I was listening to the latest Cracked podcast, which is about social class. We're not talking socioeconomic class, mind you, though money certainly informs the class system. But here it's more about your values system—the things you consider important, the ways you behave, etc.
What interested me is a discussion of transitioning from one class to another. In order to do so, you have to "pass" as the class you want to join. And their customs are different, their behaviors are different. This is where we get the whole, "Dress for the job you want" thing. Or "fake it 'til you make it."
Now, I come from a place where "to pass" means something else. It's about the color of your skin. But I guess this is not so different, really. It's taking into account more than your skin color, or maybe that doesn't matter at all. (The Cracked podcast goes into that pretty extensively as well, so go listen if you want to delve.)
It's the stuff of stories—movies—some kid from the bad part of town making good for himself. Horatio Alger. But what is interesting, per Cracked, is that not everyone is looking to change their social class. They look down on those of a lower class than them, but they're equally distrusting and dismissive of anyone above them. To them, they are in the perfect spot. Not everyone is an ambitious climber of the social ladder.

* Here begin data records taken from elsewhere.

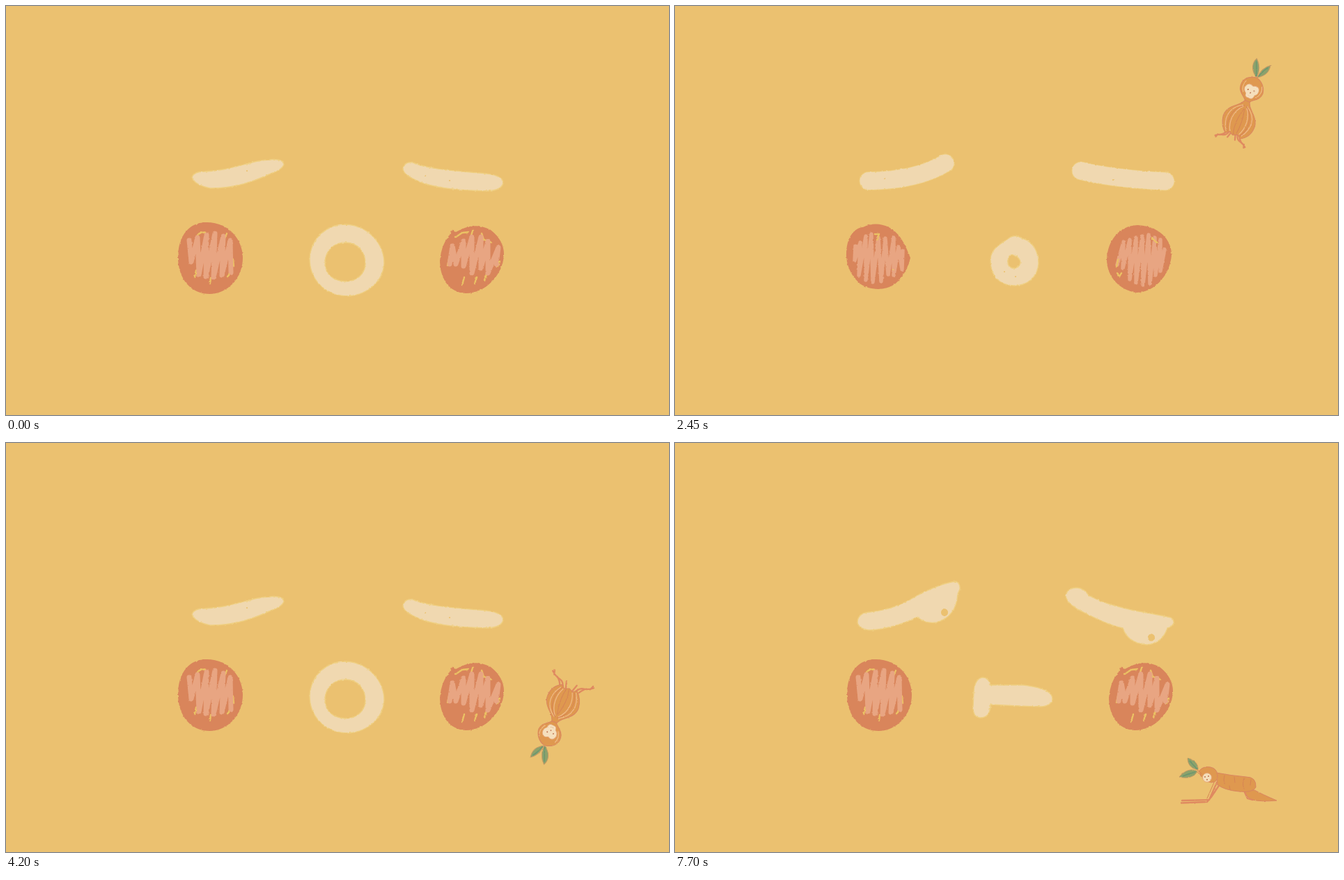
An HTML page for the animation above (8 s loop, 952 by 588 pixels).

```html
<!DOCTYPE html>
<html lang="en">
<head>
<meta charset="utf-8">
<title>Worried face</title>
<style>
  html, body { margin: 0; width: 100%; height: 100%; overflow: hidden; background: #ebc170; }
  svg { display: block; width: 100%; height: 100%; }
  .part { display: none; }
  .part.on { display: inline; }
  .cream { fill: #f0d8b0; stroke: #efcf82; stroke-width: 1.4; fill-rule: evenodd; }
  .brow { fill: none; stroke: #f0d8b0; stroke-width: 25; stroke-linecap: round; }
  .halo { fill: none; stroke: #efcf82; stroke-width: 27; stroke-linecap: round; }
  .cheek { fill: #d9855b; }
  .hatch { fill: none; stroke: #e8a582; stroke-width: 7; stroke-linecap: round; stroke-linejoin: round; }
  .thin { stroke-width: 5.4; }
  .gap { fill: none; stroke: #ebc264; stroke-width: 2.4; stroke-linecap: round; }
  .hole { fill: #ebc170; }
  .leaf { fill: #8ca26b; stroke: #c99a66; stroke-width: .9; }
  .vein { fill: none; stroke: #6a9670; stroke-width: 1.4; }
  .skin { fill: #df984f; stroke: #d98561; stroke-width: 1; }
  .stripe { fill: none; stroke: #efb885; stroke-width: 1.3; }
  .line { fill: none; stroke: #d68455; stroke-width: 1; stroke-linecap: round; }
  .limb { fill: none; stroke: #df8a60; stroke-width: 2.3; stroke-linecap: round; stroke-linejoin: round; }
  .pale { fill: #f5dfbc; stroke: #e6a878; stroke-width: .9; }
  .dot { fill: #bd7350; }
</style>
</head>
<body>
<svg viewBox="0 0 952 588" preserveAspectRatio="none">
  <defs>
    <filter id="chalk" filterUnits="userSpaceOnUse" x="0" y="0" width="952" height="588" color-interpolation-filters="sRGB">
      <feTurbulence type="fractalNoise" baseFrequency=".3" numOctaves="2" seed="4"/>
      <feDisplacementMap in="SourceGraphic" scale="2.6" xChannelSelector="R" yChannelSelector="G"/>
    </filter>
    <filter id="pencil" filterUnits="userSpaceOnUse" x="0" y="0" width="952" height="588" color-interpolation-filters="sRGB">
      <feTurbulence type="fractalNoise" baseFrequency=".4" numOctaves="2" seed="9"/>
      <feDisplacementMap in="SourceGraphic" scale="2" xChannelSelector="R" yChannelSelector="G"/>
    </filter>
  </defs>

  <g filter="url(#chalk)">
    <g class="part" id="cheeksA">
      <path class="cheek" d="M247,361C247,334 260,311 288,311C322,311 340,338 340,362C340,391 318,414 292,414C265,414 247,392 247,361Z"/>
      <path class="gap" d="M274,331Q278,324 287,326M271,390L273,380M293,399L294,391M318,389Q322,386 323,377M327,374L326,364M314,334L317,327"/>
      <path class="hatch" d="M263,337L266,368L275,333L277,386L288,329L287,389L300,327L298,390L312,331L310,387L322,337L323,383"/>
      <path class="cheek" d="M641,321L646,325Q672,309 696,322Q715,337 715,357C714,385 690,413 660,413C635,412 623,390 623,366Q625,343 636,331Z"/>
      <path class="gap" d="M646,332L655,326L664,325M668,330L670,323M683,327L686,336L697,340M655,401L658,390M673,399L676,390M687,394L690,386M706,374L709,367M634,373L636,364"/>
      <path class="hatch" d="M637,371L641,345L646,371L657,338L657,374L669,332L669,384L682,332L682,377L692,338L692,384L707,347L704,371"/>
    </g>
    <g class="part" id="cheeksB">
      <path class="cheek" d="M246,360C245,332 258,319 270,318Q288,309 307,318C325,328 331,345 338,362Q335,377 327,387Q316,406 292,407C270,406 262,398 253,384Q247,373 246,360Z"/>
      <path class="hatch thin" d="M259,345L258,366L266,340L264,387L274,331L274,394L282,328L284,397L292,333L296,396L302,334L306,386L314,333L314,387L321,346L326,379L327,352"/>
      <path class="gap" d="M287,328L293,328L290,336"/>
      <path class="cheek" d="M620,364C621,337 638,316 664,315C694,316 713,335 713,358C711,385 691,411 663,412C638,409 620,389 620,364Z"/>
      <path class="hatch thin" d="M635,372L644,339L643,377L653,336L653,393L662,333L662,398L671,331L672,401L680,329L682,399L689,333L690,387L697,336L697,381L703,350"/>
      <path class="gap" d="M635,384L638,389L641,384M634,375L636,365M685,334L692,340"/>
    </g>

    <g class="part" id="eyesA">
      <path class="cream" d="M267,246Q270,238 284,238C320,237 345,225 368,222Q398,217 399,228Q396,236 380,241C350,255 325,262 293,262Q270,257 267,246Z"/>
      <path class="cream" d="M570,234Q572,223 584,225C610,236 650,237 690,241Q713,244 714,254Q712,265 692,266C655,265 625,263 600,255Q570,244 570,234Z"/>
    </g>
    <g class="part" id="eyesB">
      <path class="halo" d="M278,251.5C325,251 360,243 388,226M583,237C620,246 660,250 704,252"/>
      <path class="brow" d="M278,251.5C325,251 360,243 388,226M583,237C620,246 660,250 704,252"/>
    </g>
    <g class="part" id="eyesSad">
      <path class="cream" d="M262,257Q263,244 280,243C310,240 330,230 350,218C370,208 390,200 404,199Q410,203 409,210L406,217Q404,250 375,258Q358,260 348,250C325,262 295,269 278,269Q262,266 262,257Z"/>
      <path class="cream" d="M561,219Q564,208 577,208Q588,209 594,219C615,231 640,236 660,241Q690,246 712,251Q717,254 716,259Q713,265 707,266Q700,288 678,290Q650,288 643,266C622,262 600,250 580,240Q562,230 561,219Z"/>
      <ellipse class="hole pupil" cx="387" cy="243.5" rx="5" ry="5.5"/>
      <ellipse class="hole pupil" cx="684" cy="279.5" rx="5" ry="5"/>
    </g>

    <path class="part cream" id="mouthWide" d="M436,363C438,332 462,314 487,314C520,315 543,342 543,370C541,398 516,417 488,417C456,415 436,392 436,363ZM458,368C459,350 472,340 488,340C506,341 516,353 516,371C515,387 502,396 487,396C469,395 458,385 458,368Z"/>
    <path class="part cream" id="mouthSmall" d="M453,366C453,348 468,342 479,334Q489,327 498,334C514,338 522,353 522,370C521,390 506,402 487,402C465,401 453,388 453,366ZM478,366Q479,356 486,358Q496,362 496,369Q494,377 486,377Q477,376 478,366Z"/>
    <path class="part cream" id="mouthBean" d="M411,400C412,360 450,321 495,321C530,322 551,350 551,372C550,392 530,398 510,397Q497,398 490,410C482,425 470,436 445,436Q412,432 411,400ZM438,400C440,375 465,347 495,347Q528,349 529,362Q527,371 510,373C480,374 475,390 466,402Q458,411 445,411Q438,408 438,400Z"/>
    <path class="part cream" id="mouthFlat" d="M429,357Q431,338 442,337Q451,338 453,348L500,348Q542,353 542,368Q541,378 525,379Q490,378 453,376Q453,395 438,395Q428,394 428,380Z"/>
    <g id="specks" class="hole"></g>
  </g>

  <g filter="url(#pencil)">
    <g class="part" id="onion">
      <path class="limb" id="legs"/>
      <path class="skin" d="M-2,-6C-3,6 -24,10 -23,28Q-21,42 -11,50L-6,46L0,49L7,46L12,50Q25,43 25,28C25,11 5,6 5,-6Z"/>
      <path class="stripe" d="M-2,3C-21,14 -21,32 -11,47M-1,5C-13,17 -12,34 -6,45M4,5C14,17 14,34 8,45M4,3C23,14 22,32 12,46"/>
      <path class="line" d="M0,3C-17,15 -16,34 -9,46M1,8Q-5,30 0,47M2,8Q7,30 4,46M3,3C18,15 18,34 10,47"/>
      <path class="skin" d="M-1,-40C-12,-37 -17,-30 -16,-21C-15,-12 -6,-9 -2,-4L5,-4C8,-9 18,-12 18,-22C17,-31 10,-38 3,-40Z"/>
      <path class="stripe" d="M-11,-31Q-15,-22 -9,-14M13,-31Q18,-22 11,-13"/>
      <path class="pale" d="M1,-27Q8,-31 11,-25Q13,-19 8,-15Q8,-8 1,-9Q-5,-8 -5,-14Q-11,-18 -9,-24Q-6,-31 1,-27Z"/>
      <g class="dot"><circle cx="-4" cy="-20" r="1"/><circle cx="5" cy="-21" r="1"/><circle cx="1" cy="-17" r=".9"/><path d="M-2,-13Q1,-11 4,-13L1,-12Z"/></g>
      <path class="leaf" d="M0,-41C-11,-48 -13,-58 -9,-66C-2,-60 2,-51 1,-41ZM2,-41C2,-51 6,-59 13,-64C15,-55 12,-47 2,-41Z"/>
      <path class="vein" d="M0,-42Q-4,-53 -8,-62M3,-43Q6,-53 11,-60"/>
    </g>

    <g class="part" id="carrot">
      <path class="leaf" d="M751,470C740,468 736,461 736,453C745,455 752,461 751,470ZM750,472C742,467 731,471 724,480C734,483 746,481 750,472Z"/>
      <path class="vein" d="M750,469Q744,463 739,457M748,473Q738,475 729,479"/>
      <path class="skin" d="M832,499Q843,505 864,514Q842,516 829,513Q820,509 816,499Z"/>
      <path class="limb" d="M818,502L822,511L829,513"/>
      <path class="limb" d="M778,488L767,513L728,514M782,491L770,509L764,516L727,517.5"/>
      <path class="line" d="M774,488L764,511"/>
      <path class="skin" d="M777,474Q798,478 820,480Q835,480 834,495Q830,503 810,501Q788,499 779,491Z"/>
      <path class="line" d="M789,478Q787,484 789,490M803,480L804,488M817,482Q814,490 817,497M827,484L826,492M796,493L797,498"/>
      <path class="skin" d="M752,472Q758,464 769,466Q778,468 779,477Q780,488 770,488Q757,487 752,472Z"/>
      <path class="line" d="M750,470L757,476M750,473L756,478"/>
      <circle class="pale" cx="764" cy="481" r="6.4"/>
      <g class="dot" id="look"><circle cx="761" cy="480" r="1"/><circle cx="766" cy="479" r="1"/><circle cx="764" cy="484" r="1"/></g>
    </g>
  </g>
</svg>
<script>
const STEP = 350, LOOP = 8000;
const $ = id => document.getElementById(id);
const parts = [...document.querySelectorAll('.part')];
const pupils = [...document.querySelectorAll('.pupil')];

// onion path: x, y, angle, leg spread; one row per step, from step 4
const fall = [
  [819, -15, 22, .72], [819, 35, 22, .72], [819, 87, 22, .72], [819, 140, 22, .72],
  [822, 190, 55, .9], [823, 235, 90, 1], [800, 289, 128, 1], [794, 343, 168, 1],
  [790, 398, 203, 1], [790, 450, 206, 1], [793, 450, 207, 1]
];

// late scenes: start, visible parts, eye lift, carrot shift, pupil height, gaze
const scenes = [
  [5250, 'cheeksB eyesSad mouthBean carrot', -4, 22, 1, 0],
  [5950, 'cheeksA eyesSad mouthBean carrot', 0, 0, 1, 0],
  [6650, 'cheeksA eyesSad mouthFlat carrot', 0, 0, 1, 1],
  [7000, 'cheeksA eyesSad mouthFlat carrot', 0, 0, .5, -1],
  [7700, 'cheeksA eyesSad mouthFlat carrot', 0, 0, 1, 0]
];

const specks = {
  A: [[346, 237], [602, 244], [637, 251]],
  B: [[301, 248], [629, 250], [473, 382], [489, 389], [313, 379]]
};

function legs(s) {
  const y = n => (48 + (n - 48) * s).toFixed(1);
  return [-1, 1].map(d => {
    const p = (a, b) => `${(d * a * s).toFixed(1)},${y(b)}`;
    return `M${p(9, 46)}Q${p(12, 55)} ${p(18, 56)}Q${p(25, 57)} ${p(32, 63)}` +
      `M${p(14, 46)}Q${p(16, 53)} ${p(23, 58)}M${p(28, 59)}L${p(30, 65)}M${p(5, 47)}L${p(8, 57)}`;
  }).join('');
}

function show(names) {
  const on = names.split(' ');
  parts.forEach(p => p.classList.toggle('on', on.includes(p.id)));
}

function dots(list) {
  $('specks').innerHTML = list.map(([x, y]) => `<circle cx="${x}" cy="${y}" r="1.1"/>`).join('');
}

function early(n) {
  const side = n % 2 ? 'B' : 'A';
  const pose = fall[n - 4];
  show(`cheeks${side} eyes${side} mouth${n % 2 ? 'Small' : 'Wide'}${pose ? ' onion' : ''}`);
  dots(specks[side]);
  if (!pose) return;
  const [x, y, a, spread] = pose;
  $('onion').setAttribute('transform', `translate(${x} ${y}) rotate(${a})`);
  $('legs').setAttribute('d', legs(spread));
}

function late([, names, lift, shift, open, gaze]) {
  show(names);
  dots([]);
  $('eyesSad').setAttribute('transform', `translate(0 ${lift})`);
  $('carrot').setAttribute('transform', `translate(${shift} 0)`);
  $('look').setAttribute('transform', `translate(${gaze} 0)`);
  pupils.forEach(p => p.setAttribute('ry', 5.3 * open));
}

let last, start;
function tick(now) {
  start ??= now;
  const t = (now - start) % LOOP;
  const scene = scenes.findLast(s => t >= s[0]);
  const key = scene ? scene[0] : Math.floor(t / STEP);
  if (key !== last) {
    scene ? late(scene) : early(key);
    last = key;
  }
  requestAnimationFrame(tick);
}
early(0);
requestAnimationFrame(tick);
</script>
</body>
</html>
```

And then, of course, come the discussions of how difficult it can be to change class even if you want to. You need certain opportunities, which usually comes through networking or money, etc.
All this caused me to reflect on my own life journey. I grew up middle class, at least for where we lived (and that makes a difference, too). We had enough but not a lot of extras. My parents had both served in the military and gone on to community college but nothing more than that. They were bizarrely surprised when I announced I expected to go to university. As if it hadn't occurred to them I would, yet to me it had always seemed like a given.
Maybe I should ask them what they thought I was going to do. They never actually said. Though we were a tight clan (it was just the three of us), my parents were pretty hands off. They weren't into guiding or influencing me (outside of religion, which is another topic entirely). My parents were kind of like: ::shrug:: "Whatever."
Which isn't to say they didn't care! They just weren't energetic about it. They had faith in my ability to figure stuff out.
And then I went to grad school, and that put me on another tier entirely. I mean, it was different enough that I had a 4-year degree, but then a Master's too?
So I'm wondering: Did I change classes? If so, when? How? Why?
Are my values different from those I grew up with? Yes, in many ways. Moving away from home was probably the big game changer. Dealing with the day-to-day realities of being a grown-up, navigating and negotiating the world . . . And my world became very different from the one I'd lived in before. For one thing, I moved away from the conservative, Republican roots and grew more liberal. That alone is a completely different perspective and set of values. And yes, I also grew away from the religious aspect of my upbringing, which I know makes my parents very sad. But I couldn't reconcile some of my newly acquired values with those being preached by the religious right. I had to make a decision there, though I don't know if it was a conscious one. I do clearly recall my knee-jerk reaction when Massachusetts granted marriage equality. I was living in MA at the time, and at first that deep-seated belief from my childhood rose up and I thought, "Oh no! That can't be right! Marriage is a man and a woman." But then I literally stopped myself—I was walking through Boston Common on the way home from work, and I stopped in my tracks—and I made myself look at that thought. I parsed it. And realized I was conflating a religious view with a social justice view. So I separated church and state in my mind and after reflecting on it decided it was right that there be marriage equality. Churches aside, from a social values point of view, equality made complete sense to me.
But there was a time and place in my life where I wouldn't have stopped to ask myself those questions. So yes, my values have changed. And whether that moves me into a different class, I don't know. It's funny because we talk about "upper" and "lower" class (and again, the Cracked podcast talks about the use of these terms too), but is it possible to make a lateral move? And is there something adaptive about some people that allows them to change versus people who stubbornly cling to their class and values and beliefs? Is there a gene for open-mindedness?
Socially, "passing" means wearing the right labels or whatever. Or pointedly not buying in if you think people who wear designer clothes are schmucks. In media, you can tell what class a film is aimed at based on who they make fun of. So maybe what you find funny says something about your class and values.
I don't know if there's a point to this post. I'm not drawing any conclusions. I just find it an interesting topic, one I was able to directly identify with.